Records for the task →
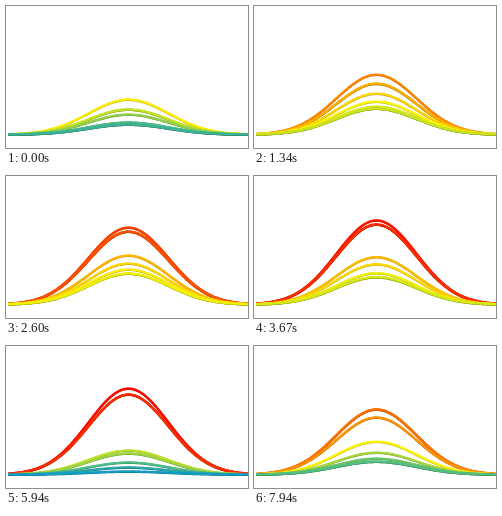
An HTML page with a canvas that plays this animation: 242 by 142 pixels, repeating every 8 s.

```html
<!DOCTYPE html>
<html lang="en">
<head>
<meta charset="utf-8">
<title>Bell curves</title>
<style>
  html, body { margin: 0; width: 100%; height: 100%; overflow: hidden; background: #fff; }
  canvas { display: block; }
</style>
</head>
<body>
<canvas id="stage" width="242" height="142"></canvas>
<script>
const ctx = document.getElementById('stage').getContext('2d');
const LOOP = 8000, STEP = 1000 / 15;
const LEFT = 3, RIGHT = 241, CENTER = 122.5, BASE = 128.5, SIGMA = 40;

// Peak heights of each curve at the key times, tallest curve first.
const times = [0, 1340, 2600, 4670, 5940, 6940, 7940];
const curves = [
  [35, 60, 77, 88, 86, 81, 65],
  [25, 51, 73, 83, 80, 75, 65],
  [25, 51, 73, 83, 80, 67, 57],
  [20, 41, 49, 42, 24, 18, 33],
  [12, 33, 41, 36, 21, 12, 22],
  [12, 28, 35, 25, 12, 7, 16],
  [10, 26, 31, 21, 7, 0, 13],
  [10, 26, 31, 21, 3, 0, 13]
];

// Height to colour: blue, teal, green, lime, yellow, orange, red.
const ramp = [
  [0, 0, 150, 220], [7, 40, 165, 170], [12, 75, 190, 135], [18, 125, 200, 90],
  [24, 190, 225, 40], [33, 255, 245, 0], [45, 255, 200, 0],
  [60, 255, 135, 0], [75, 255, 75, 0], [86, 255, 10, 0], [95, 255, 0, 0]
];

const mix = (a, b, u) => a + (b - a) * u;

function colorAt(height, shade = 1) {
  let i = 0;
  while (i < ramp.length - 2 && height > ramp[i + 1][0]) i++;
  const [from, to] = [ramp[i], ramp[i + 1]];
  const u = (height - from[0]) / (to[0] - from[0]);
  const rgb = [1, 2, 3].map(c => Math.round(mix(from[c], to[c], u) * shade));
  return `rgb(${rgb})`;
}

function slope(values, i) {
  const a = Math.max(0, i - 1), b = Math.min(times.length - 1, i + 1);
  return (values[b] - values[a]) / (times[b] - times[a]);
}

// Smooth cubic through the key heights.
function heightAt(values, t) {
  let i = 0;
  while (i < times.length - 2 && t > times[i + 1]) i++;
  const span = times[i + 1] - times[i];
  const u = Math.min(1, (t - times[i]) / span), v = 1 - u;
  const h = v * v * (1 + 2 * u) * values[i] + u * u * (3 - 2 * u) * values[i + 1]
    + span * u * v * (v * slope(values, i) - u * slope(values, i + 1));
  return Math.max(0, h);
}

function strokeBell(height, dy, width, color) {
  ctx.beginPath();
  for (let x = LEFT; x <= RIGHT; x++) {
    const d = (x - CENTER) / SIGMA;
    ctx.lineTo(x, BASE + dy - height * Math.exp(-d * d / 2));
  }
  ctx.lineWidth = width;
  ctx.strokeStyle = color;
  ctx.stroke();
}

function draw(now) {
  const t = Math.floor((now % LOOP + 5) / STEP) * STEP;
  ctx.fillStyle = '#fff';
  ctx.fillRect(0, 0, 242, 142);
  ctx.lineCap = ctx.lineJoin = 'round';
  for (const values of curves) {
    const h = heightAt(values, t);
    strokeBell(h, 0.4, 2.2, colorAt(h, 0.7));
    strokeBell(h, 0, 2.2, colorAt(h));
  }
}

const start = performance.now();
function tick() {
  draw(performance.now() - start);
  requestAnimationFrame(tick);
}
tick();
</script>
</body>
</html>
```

What the exercise asks → Word for word, set down each record shown above, omitting the pictures.

Exercise output →
An HTML page with a canvas that plays this animation: 242 by 142 pixels, repeating every 8 s.

```html
<!DOCTYPE html>
<html lang="en">
<head>
<meta charset="utf-8">
<title>Bell curves</title>
<style>
  html, body { margin: 0; width: 100%; height: 100%; overflow: hidden; background: #fff; }
  canvas { display: block; }
</style>
</head>
<body>
<canvas id="stage" width="242" height="142"></canvas>
<script>
const ctx = document.getElementById('stage').getContext('2d');
const LOOP = 8000, STEP = 1000 / 15;
const LEFT = 3, RIGHT = 241, CENTER = 122.5, BASE = 128.5, SIGMA = 40;

// Peak heights of each curve at the key times, tallest curve first.
const times = [0, 1340, 2600, 4670, 5940, 6940, 7940];
const curves = [
  [35, 60, 77, 88, 86, 81, 65],
  [25, 51, 73, 83, 80, 75, 65],
  [25, 51, 73, 83, 80, 67, 57],
  [20, 41, 49, 42, 24, 18, 33],
  [12, 33, 41, 36, 21, 12, 22],
  [12, 28, 35, 25, 12, 7, 16],
  [10, 26, 31, 21, 7, 0, 13],
  [10, 26, 31, 21, 3, 0, 13]
];

// Height to colour: blue, teal, green, lime, yellow, orange, red.
const ramp = [
  [0, 0, 150, 220], [7, 40, 165, 170], [12, 75, 190, 135], [18, 125, 200, 90],
  [24, 190, 225, 40], [33, 255, 245, 0], [45, 255, 200, 0],
  [60, 255, 135, 0], [75, 255, 75, 0], [86, 255, 10, 0], [95, 255, 0, 0]
];

const mix = (a, b, u) => a + (b - a) * u;

function colorAt(height, shade = 1) {
  let i = 0;
  while (i < ramp.length - 2 && height > ramp[i + 1][0]) i++;
  const [from, to] = [ramp[i], ramp[i + 1]];
  const u = (height - from[0]) / (to[0] - from[0]);
  const rgb = [1, 2, 3].map(c => Math.round(mix(from[c], to[c], u) * shade));
  return `rgb(${rgb})`;
}

function slope(values, i) {
  const a = Math.max(0, i - 1), b = Math.min(times.length - 1, i + 1);
  return (values[b] - values[a]) / (times[b] - times[a]);
}

// Smooth cubic through the key heights.
function heightAt(values, t) {
  let i = 0;
  while (i < times.length - 2 && t > times[i + 1]) i++;
  const span = times[i + 1] - times[i];
  const u = Math.min(1, (t - times[i]) / span), v = 1 - u;
  const h = v * v * (1 + 2 * u) * values[i] + u * u * (3 - 2 * u) * values[i + 1]
    + span * u * v * (v * slope(values, i) - u * slope(values, i + 1));
  return Math.max(0, h);
}

function strokeBell(height, dy, width, color) {
  ctx.beginPath();
  for (let x = LEFT; x <= RIGHT; x++) {
    const d = (x - CENTER) / SIGMA;
    ctx.lineTo(x, BASE + dy - height * Math.exp(-d * d / 2));
  }
  ctx.lineWidth = width;
  ctx.strokeStyle = color;
  ctx.stroke();
}

function draw(now) {
  const t = Math.floor((now % LOOP + 5) / STEP) * STEP;
  ctx.fillStyle = '#fff';
  ctx.fillRect(0, 0, 242, 142);
  ctx.lineCap = ctx.lineJoin = 'round';
  for (const values of curves) {
    const h = heightAt(values, t);
    strokeBell(h, 0.4, 2.2, colorAt(h, 0.7));
    strokeBell(h, 0, 2.2, colorAt(h));
  }
}

const start = performance.now();
function tick() {
  draw(performance.now() - start);
  requestAnimationFrame(tick);
}
tick();
</script>
</body>
</html>
```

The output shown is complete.